The Raven King One human commoner’s brief tryst with Faerie-Queen Titania (recounts of this event contradict one another; William Shudder-Lance eventually popularised the Unknown Author’s account of the human’s metamorphosis into a ‘reverse satyr’ – donkey head, human body – in his play in 1559) produced a half-fey who later overthrew both kings. For the first time, Albion was ruled as a united kingdom of fey and human subjects, and he ushered in a new age of unprecedented magical development and power.
Much of this was due to the races bleeding into each other. The humans were quick learners of magic, though their methodical practise of the art bemused the fey to whom magic was innate and whimsical – the magicians stemmed from this. The fey were gleeful about the concept of laws and oaths, something which they took great pleasure in adapting and perverting for their shrewd tricks – the terrible dangers of a ‘fairy bargain’ are remembered to this day.
His reign lasted for about 400 years before a group of human Martians (worshippers of Mars) – then a minority and thus overlooked – produced treachery to a scale uncommon of humankind and opened Albion’s gates for the Holy Remun Empire. The Empire and their god Mars drove the Raven King from his throne and severed the connection between Albion and Faerie. Many rebellions were plotted against the Martian Church, but the fact remained that magic had dried up in Albion; the remains entombed in history and books did not function properly, and around the turn of the 12th century ceased functioning at all.
Mars The god officially ruled for 3 months before he appointed a human monarch from his followers.

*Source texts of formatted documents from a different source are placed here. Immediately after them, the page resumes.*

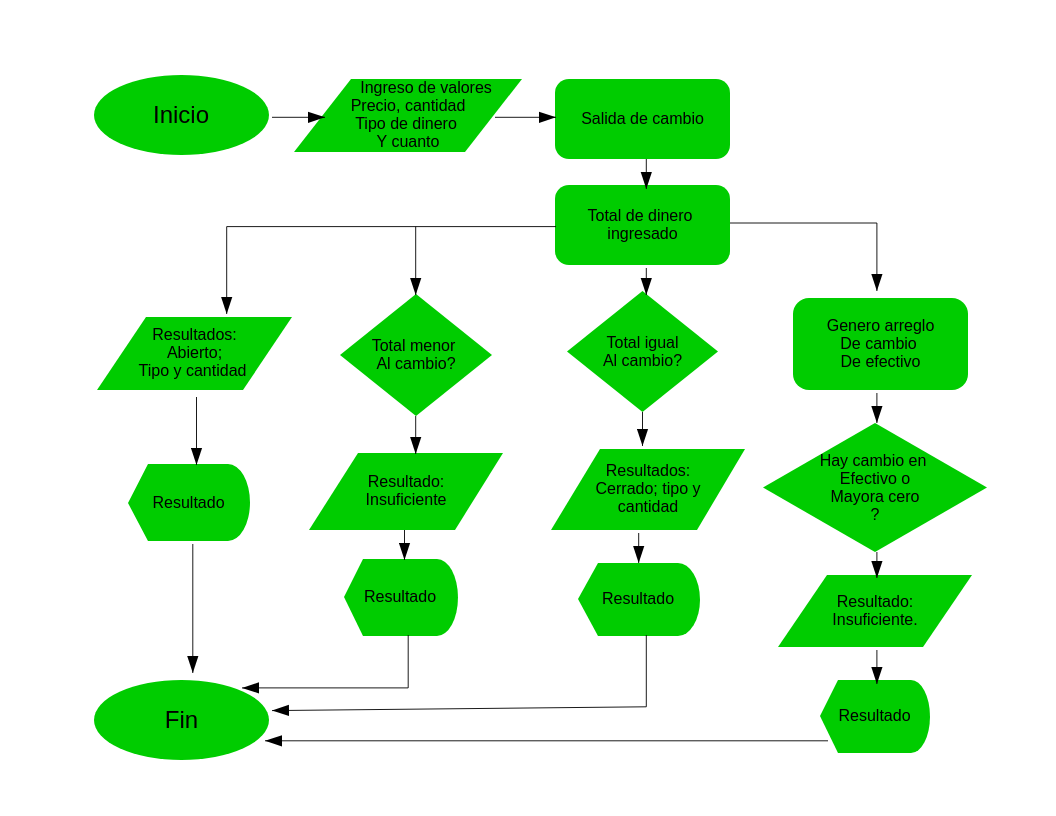
<!DOCTYPE html>
<html lang="es">
<head>
<meta charset="utf-8">
<title>Diagrama de flujo: salida de cambio</title>
<style>
:root { --node: #00cc00; --ink: #000; --paper: #fff; }
* { box-sizing: border-box; }
body { margin: 0; background: var(--paper); }
.flowchart {
  position: relative; width: 1056px; height: 816px; overflow: hidden;
  color: var(--ink); font: 16px/18px "Liberation Sans", Arial, sans-serif;
}
.diagram { position: absolute; inset: 0; display: block; }
.nodes { fill: var(--node); }
.connectors { fill: none; stroke: var(--ink); stroke-width: 0.9; }
.connectors path { marker-end: url(#arrow); }
.label { position: absolute; left: 0; top: var(--y); margin: 0; }
.label span {
  display: block; width: max-content; white-space: nowrap;
  margin-left: var(--x); transform: translateX(-50%);
}
.terminal { font-size: 24px; line-height: 28px; }
</style>
</head>
<body>
<main class="flowchart">
  <svg class="diagram" width="1056" height="816" viewBox="0 0 1056 816" aria-hidden="true">
    <defs>
      <marker id="arrow" markerUnits="userSpaceOnUse" markerWidth="17" markerHeight="12" refX="17" refY="6" orient="auto">
        <polygon points="0,0.4 17,6 0,11.6" fill="#000"/>
      </marker>
    </defs>
    <g class="nodes">
      <ellipse cx="181.5" cy="115" rx="87.5" ry="40"/>
      <polygon points="351,79 522,79 465,152 294,152"/>
      <rect x="555" y="79" width="175" height="80" rx="14"/>
      <rect x="555" y="185" width="175" height="80" rx="14"/>
      <polygon points="146,317 292,317 243,390 97,390"/>
      <polygon points="416,294 492,355 416,416 340,355"/>
      <polygon points="642.5,291 718,351.5 642.5,412 567,351.5"/>
      <rect x="793" y="298" width="175" height="92" rx="16"/>
      <path d="M128 503L148 464H228A22 38.5 0 0 1 228 541H148Z"/>
      <polygon points="358,453 503,453 455,530 309,530"/>
      <polygon points="600,449 745,449 697,530 551,530"/>
      <polygon points="875,423 987,487.5 875,552 763,487.5"/>
      <path d="M344 597L363 559H437A21 38.5 0 0 1 437 636H363Z"/>
      <path d="M578 599L598 563H678A22 36.5 0 0 1 678 636H598Z"/>
      <polygon points="827,575 972,575 923,647 778,647"/>
      <path d="M820 716L838 680H911A19 36.5 0 0 1 911 753H838Z"/>
      <ellipse cx="181.5" cy="720" rx="87.5" ry="40"/>
    </g>
    <g class="connectors">
      <path d="M272 117.3H325"/>
      <path d="M495 117.3H556"/>
      <path d="M646.3 159V189"/>
      <path d="M556 226.6H226.7V314"/>
      <path d="M415.7 226.6V295"/>
      <path d="M646.3 268V295"/>
      <path d="M730 223H876.9V291"/>
      <path d="M196.5 397V465"/>
      <path d="M415.7 416V454"/>
      <path d="M642.5 412V446"/>
      <path d="M876.9 393V423"/>
      <path d="M404.5 530V560"/>
      <path d="M638.7 533V563"/>
      <path d="M876.9 552V578"/>
      <path d="M876.9 650V684"/>
      <path d="M192.8 544V673"/>
      <path d="M408.2 635V687.9H242"/>
      <path d="M646.3 635V706.8L272 710.6"/>
      <path d="M828 740.8H265"/>
    </g>
  </svg>

  <p class="label terminal" style="--y:101px;--x:181px"><span>Inicio</span></p>
  <p class="label" style="--y:79px"><span style="--x:426px">Ingreso de valores</span><span style="--x:408px">Precio, cantidad</span><span style="--x:406px">Tipo de dinero</span><span style="--x:408px">Y cuanto</span></p>
  <p class="label" style="--y:110px;--x:642.5px"><span>Salida de cambio</span></p>
  <p class="label" style="--y:207px"><span style="--x:640px">Total de dinero</span><span style="--x:642.5px">ingresado</span></p>

  <p class="label" style="--y:326px"><span style="--x:194.5px">Resultados:</span><span style="--x:194.5px">Abierto;</span><span style="--x:192.5px">Tipo y cantidad</span></p>
  <p class="label" style="--y:494px;--x:188.5px"><span>Resultado</span></p>

  <p class="label" style="--y:337px"><span style="--x:413.5px">Total menor</span><span style="--x:416px">Al cambio?</span></p>
  <p class="label" style="--y:473px;--x:406px"><span>Resultado:</span><span>Insuficiente</span></p>
  <p class="label" style="--y:588px;--x:400px"><span>Resultado</span></p>

  <p class="label" style="--y:334px;--x:642.5px"><span>Total igual</span><span>Al cambio?</span></p>
  <p class="label" style="--y:462px;--x:648px"><span>Resultados:</span><span>Cerrado; tipo y</span><span>cantidad</span></p>
  <p class="label" style="--y:590px;--x:638px"><span>Resultado</span></p>

  <p class="label" style="--y:317px"><span style="--x:880.5px">Genero arreglo</span><span style="--x:878.5px">De cambio</span><span style="--x:880.5px">De efectivo</span></p>
  <p class="label" style="--y:452px;--x:875px"><span style="--x:873px">Hay cambio en</span><span>Efectivo o</span><span>Mayora cero</span><span>?</span></p>
  <p class="label" style="--y:593px;--x:875px"><span>Resultado:</span><span>Insuficiente.</span></p>
  <p class="label" style="--y:707px;--x:874.5px"><span>Resultado</span></p>

  <p class="label terminal" style="--y:706px;--x:181.5px"><span>Fin</span></p>
</main>
</body>
</html>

This is the only recorded instance of Mars governing directly (that is, without acting through an exarch), and many attribute this as the reason why anti-Martian rebellions died out so rapidly. Others say Albions just never really liked fey.

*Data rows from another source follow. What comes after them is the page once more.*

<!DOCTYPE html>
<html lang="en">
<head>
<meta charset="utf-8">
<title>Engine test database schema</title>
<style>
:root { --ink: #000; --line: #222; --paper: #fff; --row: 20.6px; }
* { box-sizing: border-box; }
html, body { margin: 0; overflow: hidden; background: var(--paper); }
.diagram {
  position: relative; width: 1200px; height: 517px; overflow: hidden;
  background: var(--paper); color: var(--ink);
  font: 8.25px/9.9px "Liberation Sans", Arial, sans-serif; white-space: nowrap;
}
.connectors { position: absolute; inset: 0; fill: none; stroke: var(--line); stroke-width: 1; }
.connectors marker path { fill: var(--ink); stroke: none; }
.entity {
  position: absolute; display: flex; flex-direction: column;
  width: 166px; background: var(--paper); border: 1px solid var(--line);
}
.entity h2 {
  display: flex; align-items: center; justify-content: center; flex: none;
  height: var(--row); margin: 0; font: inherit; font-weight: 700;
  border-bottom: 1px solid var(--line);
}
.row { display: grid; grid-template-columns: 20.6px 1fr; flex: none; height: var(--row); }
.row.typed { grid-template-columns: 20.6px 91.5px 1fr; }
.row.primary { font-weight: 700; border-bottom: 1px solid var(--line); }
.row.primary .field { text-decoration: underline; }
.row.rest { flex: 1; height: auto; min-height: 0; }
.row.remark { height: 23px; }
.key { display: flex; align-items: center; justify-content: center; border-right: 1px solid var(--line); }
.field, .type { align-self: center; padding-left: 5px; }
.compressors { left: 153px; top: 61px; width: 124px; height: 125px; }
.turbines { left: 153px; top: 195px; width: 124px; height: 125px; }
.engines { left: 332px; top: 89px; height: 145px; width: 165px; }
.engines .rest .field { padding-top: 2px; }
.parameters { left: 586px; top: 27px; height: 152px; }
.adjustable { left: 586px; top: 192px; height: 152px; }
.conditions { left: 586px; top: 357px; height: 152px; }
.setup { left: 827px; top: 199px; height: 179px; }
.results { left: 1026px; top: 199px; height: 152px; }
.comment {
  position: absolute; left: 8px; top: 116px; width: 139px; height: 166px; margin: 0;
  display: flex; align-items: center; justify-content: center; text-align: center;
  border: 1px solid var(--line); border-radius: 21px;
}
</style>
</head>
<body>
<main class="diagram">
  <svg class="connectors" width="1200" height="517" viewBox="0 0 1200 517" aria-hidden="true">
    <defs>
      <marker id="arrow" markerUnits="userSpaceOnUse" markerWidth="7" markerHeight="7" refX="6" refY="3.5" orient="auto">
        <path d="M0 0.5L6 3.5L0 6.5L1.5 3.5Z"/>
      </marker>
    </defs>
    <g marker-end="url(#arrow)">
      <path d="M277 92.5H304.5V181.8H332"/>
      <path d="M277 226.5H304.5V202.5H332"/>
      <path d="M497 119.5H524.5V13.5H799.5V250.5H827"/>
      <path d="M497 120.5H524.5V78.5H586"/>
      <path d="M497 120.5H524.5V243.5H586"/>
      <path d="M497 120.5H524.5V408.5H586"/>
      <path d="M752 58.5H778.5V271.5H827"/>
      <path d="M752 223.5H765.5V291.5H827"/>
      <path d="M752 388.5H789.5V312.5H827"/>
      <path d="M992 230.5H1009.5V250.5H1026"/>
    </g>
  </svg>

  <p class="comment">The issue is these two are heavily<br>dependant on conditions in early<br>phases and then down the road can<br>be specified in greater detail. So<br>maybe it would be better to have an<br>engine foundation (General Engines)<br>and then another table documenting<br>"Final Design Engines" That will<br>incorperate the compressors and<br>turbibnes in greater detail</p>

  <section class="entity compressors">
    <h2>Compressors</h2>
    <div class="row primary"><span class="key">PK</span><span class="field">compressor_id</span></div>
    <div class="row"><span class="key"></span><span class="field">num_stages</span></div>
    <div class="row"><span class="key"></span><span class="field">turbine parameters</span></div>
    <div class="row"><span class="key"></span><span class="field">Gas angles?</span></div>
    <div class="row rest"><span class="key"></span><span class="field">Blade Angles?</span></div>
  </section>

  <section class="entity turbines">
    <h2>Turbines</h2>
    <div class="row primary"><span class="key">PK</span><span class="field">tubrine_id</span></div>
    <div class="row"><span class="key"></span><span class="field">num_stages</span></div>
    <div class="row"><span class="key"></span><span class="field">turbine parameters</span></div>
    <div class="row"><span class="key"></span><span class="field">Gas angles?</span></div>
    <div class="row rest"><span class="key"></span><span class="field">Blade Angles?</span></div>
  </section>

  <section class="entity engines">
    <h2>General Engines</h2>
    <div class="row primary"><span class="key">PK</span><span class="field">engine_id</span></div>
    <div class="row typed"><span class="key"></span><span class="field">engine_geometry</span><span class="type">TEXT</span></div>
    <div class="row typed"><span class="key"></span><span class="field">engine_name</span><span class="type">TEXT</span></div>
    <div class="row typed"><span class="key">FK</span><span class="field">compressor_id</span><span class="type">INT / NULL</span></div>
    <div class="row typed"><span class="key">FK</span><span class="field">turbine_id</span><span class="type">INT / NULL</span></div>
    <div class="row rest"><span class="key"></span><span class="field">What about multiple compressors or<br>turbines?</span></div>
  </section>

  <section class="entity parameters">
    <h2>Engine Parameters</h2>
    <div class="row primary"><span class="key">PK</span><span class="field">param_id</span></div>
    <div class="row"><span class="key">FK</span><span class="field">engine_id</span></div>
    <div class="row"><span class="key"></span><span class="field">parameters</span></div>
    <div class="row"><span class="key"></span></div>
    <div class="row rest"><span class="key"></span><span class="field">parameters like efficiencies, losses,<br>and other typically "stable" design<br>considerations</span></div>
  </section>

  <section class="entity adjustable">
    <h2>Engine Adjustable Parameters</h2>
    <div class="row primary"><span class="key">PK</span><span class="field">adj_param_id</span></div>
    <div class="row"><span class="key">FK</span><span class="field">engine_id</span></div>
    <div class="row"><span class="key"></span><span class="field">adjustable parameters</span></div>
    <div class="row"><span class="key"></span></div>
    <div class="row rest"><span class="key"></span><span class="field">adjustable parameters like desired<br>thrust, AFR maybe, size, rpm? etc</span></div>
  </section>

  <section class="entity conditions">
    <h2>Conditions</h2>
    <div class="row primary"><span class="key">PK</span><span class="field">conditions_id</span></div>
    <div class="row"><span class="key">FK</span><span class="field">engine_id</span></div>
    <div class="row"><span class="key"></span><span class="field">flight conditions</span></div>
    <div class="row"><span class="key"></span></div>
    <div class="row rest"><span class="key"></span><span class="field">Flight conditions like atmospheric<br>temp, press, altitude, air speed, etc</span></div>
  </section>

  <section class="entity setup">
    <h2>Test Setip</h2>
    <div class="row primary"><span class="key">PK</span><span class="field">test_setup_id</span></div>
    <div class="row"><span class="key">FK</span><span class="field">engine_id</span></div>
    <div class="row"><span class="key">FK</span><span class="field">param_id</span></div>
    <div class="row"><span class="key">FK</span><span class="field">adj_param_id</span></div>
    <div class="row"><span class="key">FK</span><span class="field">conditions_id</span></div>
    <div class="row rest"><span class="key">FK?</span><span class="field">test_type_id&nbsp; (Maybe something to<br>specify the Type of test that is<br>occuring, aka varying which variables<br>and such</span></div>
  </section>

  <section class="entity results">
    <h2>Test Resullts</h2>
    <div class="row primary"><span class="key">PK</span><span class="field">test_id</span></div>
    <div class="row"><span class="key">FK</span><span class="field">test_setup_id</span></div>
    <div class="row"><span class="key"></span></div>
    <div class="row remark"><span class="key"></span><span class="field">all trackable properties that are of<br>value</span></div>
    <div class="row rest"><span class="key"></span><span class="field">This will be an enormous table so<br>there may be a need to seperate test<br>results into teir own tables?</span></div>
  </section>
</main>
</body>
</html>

King Henry VIII The House of Plantagenet that Mars appointed led on to The House of Lancaster, who were later succeeded by the House of Tudor, who produced Henry VIII. After five hundred years of goodwill with the Martian Church (London had become thought of as ‘the second capital of Mars’ after Remun in Italy), Henry VIII separated Albion from Remun and Mars in order to annul his marriages. The end result of this later became a skipping rhyme in his daughter’s rule: _p=. King Henry the Eighth, to six wives he was wedded: One died, one survived, two divorced, two beheaded._
Queen Mary After the death of Henry VIII, policies were interrupted by several squabbles for the throne, including the reign of Lady Jane Grey, ‘Queen of Nine Days’. The crown, however, finally fell onto Mary, and she began to revoke the religious separation between Mars and Albion. However, her contact with Remun mysterious stopped during her three pregnancies, the product of which was one child. For some reason, she did not resume the Martian policies, even after the birth of Princess Alice.
Queen Alice Since Henry VIII’s severing of Remun ties, there has been religious confusion within Albion. The majority of the population, tired of the strictness of Mars, have begun to practice a form of loose Martian faith, where the values of law and good are still held but relaxed and without the absolute devotion that Remun demanded. The advent known as the Revival occurred in the last years of Mary’s reign, and from it emerged an increasing amount of magicians for the first time in four hundred years. Because of this, many have also turned to Faerie for religious fulfilment, much like in the first days after the Decline, where magic lingers but is disconnected still.
At the tender age of 13, Queen Alice seems unprepared for these challenges. Even from this early stage of her reign, however, she doesn’t seem to sway one way or in the other in the religious debate as her mother and grandfather did. Her one agenda seems to be hunting down her half-aunt, Elizabeth…